We don’t like to have decisions made for us. We like to have a sense that we are in control. So why then, with all that is at stake right now for the city of Brunswick, are so few of its registered voters turning out for this year’s city elections?
In last month’s election for two seats on the city commission, only 8.1 percent of the city’s registered 9,761 voters cast ballots. That means hundreds of people decided the future of the thousands who live in the city limits.
Of course, the election isn’t over yet. Johnny Cason’s North Ward seat is heading to a runoff between Cason and John Davis Perry II. Early voting wrapped up last week with the runoff slated for Tuesday. All three of the city’s polling places will be fully staffed and ready to go from 7 a.m. to 7 p.m. Tuesday.
Brunswick is currently undergoing a revival. Local stakeholders have gathered the resources to try to put a new shine on the city. Downtown is getting more housing to bring in more people to the area while new businesses are also starting to populate the area.
We have the Oglethorpe block conundrum, potentially a new SPLOST and a host of other issues that the city commission will play a huge role in helping chart the course for Brunswick going forward. If you are a registered voter and don’t cast a ballot on Tuesday, you are allowing someone else to make that decision for you.
We could wax on poetically about how voting is doing your patriotic duty and remind you that several thousand Americans have died to give you that right. That is absolutely all true. Our democracy sustains itself because people exercise the freedom available to them thanks to the blood spilled by the many who came before them.
But for the moment, let’s think more practically. Would you allow someone to choose what job you have? You have to be accepted and hired by a company, but it is ultimately you who chooses where you work.
Would you allow someone else to pick out the clothes you wear everyday. Yes, you might have a stylist or salesperson assist you in finding you the right ensemble, but you still get to see it, try it on and decide you are going to wear it.

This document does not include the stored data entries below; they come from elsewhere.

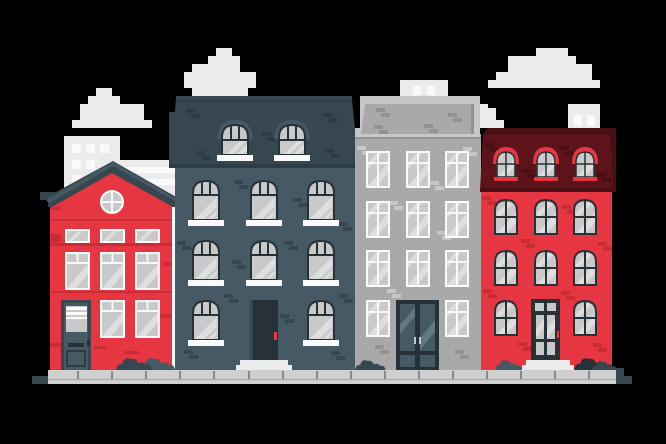
<!DOCTYPE html>
<html lang="en">
<head>
<meta charset="utf-8">
<title>Row of town houses</title>
<style>
:root {
  --night: #000; --cloud: #ebebeb; --white: #fafafa; --glass: #c9c9c9; --shine: #dedede;
  --red: #e63641; --red-shade: #c72c37; --maroon: #5c141a; --maroon-shade: #4a0f15;
  --slate: #455a64; --slate-shade: #37474f; --ink: #263238;
  --stone: #a9a9a9; --stone-shade: #929292; --stone-light: #c7c7c7; --pavement: #cfcfcf;
}
html, body { margin: 0; background: var(--night); }
body { width: 666px; height: 444px; overflow: hidden; }
svg { display: block; }
.night { fill: var(--night); } .cloud { fill: var(--cloud); } .white { fill: var(--white); }
.glass { fill: var(--glass); } .shine { fill: var(--shine); }
.red { fill: var(--red); } .red-shade { fill: var(--red-shade); }
.maroon { fill: var(--maroon); } .maroon-shade { fill: var(--maroon-shade); }
.slate { fill: var(--slate); } .slate-shade { fill: var(--slate-shade); } .ink { fill: var(--ink); }
.stone { fill: var(--stone); } .stone-shade { fill: var(--stone-shade); } .stone-light { fill: var(--stone-light); }
.pavement { fill: var(--pavement); }
.ink-line { fill: none; stroke: var(--ink); stroke-width: 2; }
.white-line { fill: none; stroke: var(--white); stroke-width: 2; }
.thin { stroke-width: 1.5; }
</style>
</head>
<body>
<svg width="666" height="444" viewBox="0 0 666 444" role="img" aria-label="Four town houses in a row under clouds">
<defs>
  <g id="arch-window">
    <path class="glass" d="M1 40V13Q1 1 14 1T27 13V40Z"/>
    <path class="shine" d="M3 39L25 17V26L12 39ZM16 39L25 30V34L20 39Z"/>
    <path class="ink-line" d="M1 40V13Q1 1 14 1T27 13V40ZM1 15H27M10 2V15M18 2V15"/>
    <rect class="white" x="-4" y="40" width="36" height="6"/>
  </g>
  <g id="roof-window">
    <path class="slate" d="M-4 14Q-2-4 14-4T32 14L28 16H0Z"/>
    <path class="glass" d="M1 31V13Q1 1 14 1T27 13V31Z"/>
    <path class="shine" d="M5 31L20 16H26L11 31ZM15 31L26 20V26L21 31Z"/>
    <path class="ink-line" d="M1 31V13Q1 1 14 1T27 13V31ZM1 16H27M10 2V16M18 2V16"/>
    <rect class="white" x="-4" y="31" width="36" height="6"/>
  </g>
  <g id="sash-window">
    <rect class="glass" x="1" y="1" width="22" height="35"/>
    <path class="shine" d="M2 35L22 12V22L11 35ZM2 12L11 2H16L2 18Z"/>
    <path class="white-line" d="M1 1H23V36H1ZM1 12H23M12 1V36"/>
  </g>
  <g id="cottage-window">
    <rect class="glass" x="1" y="1" width="23" height="36"/>
    <path class="shine" d="M2 36L23 12V22L11 36Z"/>
    <path class="white-line" d="M1 1H24V37H1ZM1 11H24M12.5 1V11"/>
  </g>
  <g id="transom">
    <rect class="glass" x="1" y="1" width="23" height="12"/>
    <path class="shine" d="M3 12L13 2H18L8 12Z"/>
    <rect class="white-line" x="1" y="1" width="23" height="12"/>
  </g>
  <g id="round-window">
    <path class="glass" d="M1 35V12Q1 1 12 1T23 12V35Z"/>
    <path class="shine" d="M3 34L22 14V24L12 34ZM2 15L14 3L19 5L5 18Z"/>
    <path class="ink-line" d="M1 35V12Q1 1 12 1T23 12V35ZM1 18H23M12 1V35"/>
  </g>
  <g id="red-dormer">
    <path class="red" d="M-3 14Q-3-3 10-3T23 14H19Q18 2 10 2T1 14Z"/>
    <path class="glass" d="M1 27V12Q1 2 10 2T19 12V27Z"/>
    <path class="shine" d="M2 26L18 10V18L10 26Z"/>
    <path class="ink-line thin" d="M1 27V12Q1 2 10 2T19 12V27ZM1 14H19M10 2V27"/>
    <rect class="red" x="-2" y="27" width="24" height="4"/>
  </g>
  <path id="bricks" d="M0 0H9V4H0ZM5 5H14V9H5Z"/>
  <path id="bush" d="M0 12Q1 5 6 6Q8-2 15 1Q20 0 22 5Q27 3 30 7Q35 6 36 12Z"/>
</defs>

<rect class="night" width="666" height="444"/>

<g id="clouds" class="cloud">
  <path d="M72 128V120H80V104H88V96H96V88H112V96H120V104H144V120H152V128Z"/>
  <path d="M192 103V88H184V72H192V64H208V56H216V48H232V56H240V72H256V88H248V103Z"/>
  <path d="M488 88V80H496V72H508V56H536V48H568V56H576V64H592V80H600V88Z"/>
  <path d="M468 128V104H488V108H496V120H504V128Z"/>
</g>

<g id="distant-buildings">
  <path class="cloud" d="M64 136H120V160H175V200H64ZM400 80H448V104H400ZM568 104H600V136H568Z"/>
  <path class="white" d="M72 144H81V153H72ZM86 144H95V153H86ZM100 144H109V153H100ZM72 160H81V169H72ZM86 160H95V169H86ZM72 175H81V183H72ZM120 167H175V173H120ZM130 179H175V185H130ZM413 86H421V95H413ZM427 86H435V95H427ZM574 115H582V126H574ZM587 115H595V126H587ZM200 99H240V103H200Z"/>
</g>

<g id="red-cottage">
  <path class="red" d="M50 370V202L112 168L174 202V370Z"/>
  <path class="red-shade" d="M50 207H61V210H50ZM50 219H174V221H50ZM50 243H174V246H50ZM50 291H174V293H50ZM50 343H62V347H50ZM160 314H174V318H160ZM50 234H61V242H50ZM163 262H174V266H163ZM94 346H106V349H94ZM124 351H139V354H124Z"/>
  <path class="slate-shade" d="M40 192H56L113 161L178 198V207H173L112 173L52 207H48V200H40Z"/>
  <path class="slate" d="M46 200L113 162L177 199V202L113 166L49 203Z"/>
  <circle class="glass" cx="112" cy="202" r="11"/>
  <path class="white-line" d="M101 202H123M112 191V213"/>
  <circle class="white-line" cx="112" cy="202" r="11"/>
  <use href="#transom" x="65" y="229"/><use href="#transom" x="100" y="229"/><use href="#transom" x="135" y="229"/>
  <use href="#cottage-window" x="65" y="252"/><use href="#cottage-window" x="100" y="252"/><use href="#cottage-window" x="135" y="252"/>
  <use href="#cottage-window" x="100" y="300"/><use href="#cottage-window" x="135" y="300"/>
  <rect class="slate-shade" x="61" y="300" width="30" height="70"/>
  <rect class="slate" x="64" y="303" width="24" height="67"/>
  <rect class="glass" x="66" y="306" width="21" height="26"/>
  <path class="white" d="M66 307H87V310H66ZM66 312H87V315H66ZM66 317H87V319H66Z"/>
  <path class="ink" d="M68 343H84V347H68ZM87 340H90V346H87Z"/>
  <path class="ink-line thin" d="M67 351H85V366H67Z"/>
  <rect class="white" x="172" y="207" width="3" height="163"/>
</g>

<g id="slate-house">
  <rect class="slate" x="175" y="166" width="181" height="204"/>
  <path class="slate-shade" d="M176 96H352V100L359 168H169V112H175Z"/>
  <path class="ink" d="M169 164H359V168H169ZM176 100H352V102H176Z" opacity=".5"/>
  <g class="ink" opacity=".55">
    <use href="#bricks" x="186" y="109"/><use href="#bricks" x="196" y="151"/><use href="#bricks" x="262" y="132"/><use href="#bricks" x="325" y="149"/><use href="#bricks" x="323" y="113"/>
  </g>
  <g class="slate-shade">
    <use href="#bricks" x="234" y="180"/><use href="#bricks" x="293" y="198"/><use href="#bricks" x="338" y="222"/><use href="#bricks" x="232" y="260"/><use href="#bricks" x="177" y="241"/><use href="#bricks" x="284" y="241"/><use href="#bricks" x="339" y="294"/><use href="#bricks" x="184" y="350"/><use href="#bricks" x="280" y="314"/><use href="#bricks" x="331" y="351"/><use href="#bricks" x="224" y="294"/>
  </g>
  <use href="#roof-window" x="221" y="124"/><use href="#roof-window" x="278" y="124"/>
  <use href="#arch-window" x="192" y="180"/><use href="#arch-window" x="250" y="180"/><use href="#arch-window" x="307" y="180"/>
  <use href="#arch-window" x="192" y="240"/><use href="#arch-window" x="250" y="240"/><use href="#arch-window" x="307" y="240"/>
  <use href="#arch-window" x="192" y="300"/><use href="#arch-window" x="307" y="300"/>
  <rect class="ink" x="250" y="300" width="28" height="60"/>
  <rect class="slate-shade" x="250" y="300" width="3" height="60"/>
  <rect class="red" x="274" y="332" width="3" height="8"/>
  <path class="cloud" d="M240 360H288V365H292V370H236V365H240Z"/>
</g>

<g id="stone-house">
  <rect class="stone" x="355" y="134" width="126" height="236"/>
  <path class="stone-light" d="M360 96H480V137H355V128H360Z"/>
  <path class="stone" d="M365 104H471V134H361Z"/>
  <path class="stone-shade" d="M355 137H481V139H355ZM471 104H474V134H471Z"/>
  <g class="stone-shade">
    <use href="#bricks" x="376" y="108"/><use href="#bricks" x="374" y="125"/><use href="#bricks" x="424" y="124"/><use href="#bricks" x="448" y="113"/><use href="#bricks" x="455" y="350"/><use href="#bricks" x="375" y="345"/>
  </g>
  <g class="stone-light">
    <use href="#bricks" x="389" y="201"/><use href="#bricks" x="437" y="231"/><use href="#bricks" x="387" y="289"/><use href="#bricks" x="357" y="146"/><use href="#bricks" x="463" y="147"/><use href="#bricks" x="430" y="181"/>
  </g>
  <use href="#sash-window" x="366" y="151"/><use href="#sash-window" x="406" y="151"/><use href="#sash-window" x="445" y="151"/>
  <use href="#sash-window" x="366" y="201"/><use href="#sash-window" x="406" y="201"/><use href="#sash-window" x="445" y="201"/>
  <use href="#sash-window" x="366" y="250"/><use href="#sash-window" x="406" y="250"/><use href="#sash-window" x="445" y="250"/>
  <use href="#sash-window" x="366" y="300"/><use href="#sash-window" x="445" y="300"/>
  <rect class="ink" x="396" y="300" width="43" height="70"/>
  <path class="slate" d="M400 304H415V351H400ZM420 304H435V351H420ZM400 355H415V367H400ZM420 355H435V367H420Z"/>
  <path d="M400 325L415 307V316L400 334ZM420 338L435 320V332L420 350Z" fill="#607882"/>
  <path class="ink-line thin" d="M417.500 300V370"/>
  <path class="stone-light" d="M414 337H416V344H414ZM419 337H421V344H419Z"/>
</g>

<g id="red-townhouse">
  <rect class="red" x="481" y="188" width="131" height="182"/>
  <path class="maroon" d="M483 134H611V136L614 190H480Z"/>
  <path class="maroon-shade" d="M488 128H616V135H482ZM480 188H616V192H480ZM611 135H616V190H614Z"/>
  <g class="maroon-shade">
    <use href="#bricks" x="485" y="143"/><use href="#bricks" x="521" y="169"/><use href="#bricks" x="560" y="146"/><use href="#bricks" x="597" y="173"/>
  </g>
  <g class="red-shade">
    <use href="#bricks" x="482" y="196"/><use href="#bricks" x="562" y="205"/><use href="#bricks" x="521" y="239"/><use href="#bricks" x="598" y="242"/><use href="#bricks" x="483" y="289"/><use href="#bricks" x="561" y="291"/><use href="#bricks" x="518" y="342"/><use href="#bricks" x="593" y="343"/>
  </g>
  <use href="#red-dormer" x="496" y="150"/><use href="#red-dormer" x="536" y="150"/><use href="#red-dormer" x="575" y="150"/>
  <use href="#round-window" x="494" y="199"/><use href="#round-window" x="534" y="199"/><use href="#round-window" x="573" y="199"/>
  <use href="#round-window" x="494" y="250"/><use href="#round-window" x="534" y="250"/><use href="#round-window" x="573" y="250"/>
  <use href="#round-window" x="494" y="300"/><use href="#round-window" x="573" y="300"/>
  <rect class="ink" x="531" y="299" width="29" height="61"/>
  <path class="glass" d="M535 303H544V311H535ZM547 303H556V311H547ZM536 315H544V339H536ZM547 315H555V339H547ZM536 342H544V355H536ZM547 342H555V355H547Z"/>
  <path class="shine" d="M536 329L544 319V328L536 338ZM547 329L555 319V328L547 338Z"/>
  <rect class="red" x="557" y="331" width="2" height="7"/>
  <path class="cloud" d="M526 360H570V365H574V370H522V365H526Z"/>
</g>

<g id="bushes">
  <use href="#bush" class="slate" x="139" y="358"/>
  <use href="#bush" class="slate-shade" x="116" y="358"/>
  <use href="#bush" class="slate-shade" transform="translate(355 360) scale(.85)"/>
  <use href="#bush" class="slate" transform="translate(495 360) scale(.75 .85)"/>
  <use href="#bush" class="ink" x="574" y="358"/>
  <use href="#bush" class="slate-shade" transform="translate(592 361) scale(.7 .75)"/>
</g>

<g id="pavement">
  <path class="slate-shade" d="M32 376H48V384H32ZM616 376H632V384H616ZM616 368H624V376H616Z"/>
  <rect class="pavement" x="48" y="370" width="568" height="14"/>
  <rect class="stone" x="48" y="379" width="568" height="1"/>
  <path d="M78 371V379M112 371V379M146 371V379M180 371V379M214 371V379M249 371V379M283 371V379M317 371V379M351 371V379M385 371V379M419 371V379M453 371V379M487 371V379M521 371V379M555 371V379M589 371V379" fill="none" stroke="#37474f"/>
</g>
</svg>
</body>
</html>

With all things considered, would you let someone else decide your future for you? If you are one of the registered voters who fails to cast a ballot, that’s exactly what you are doing.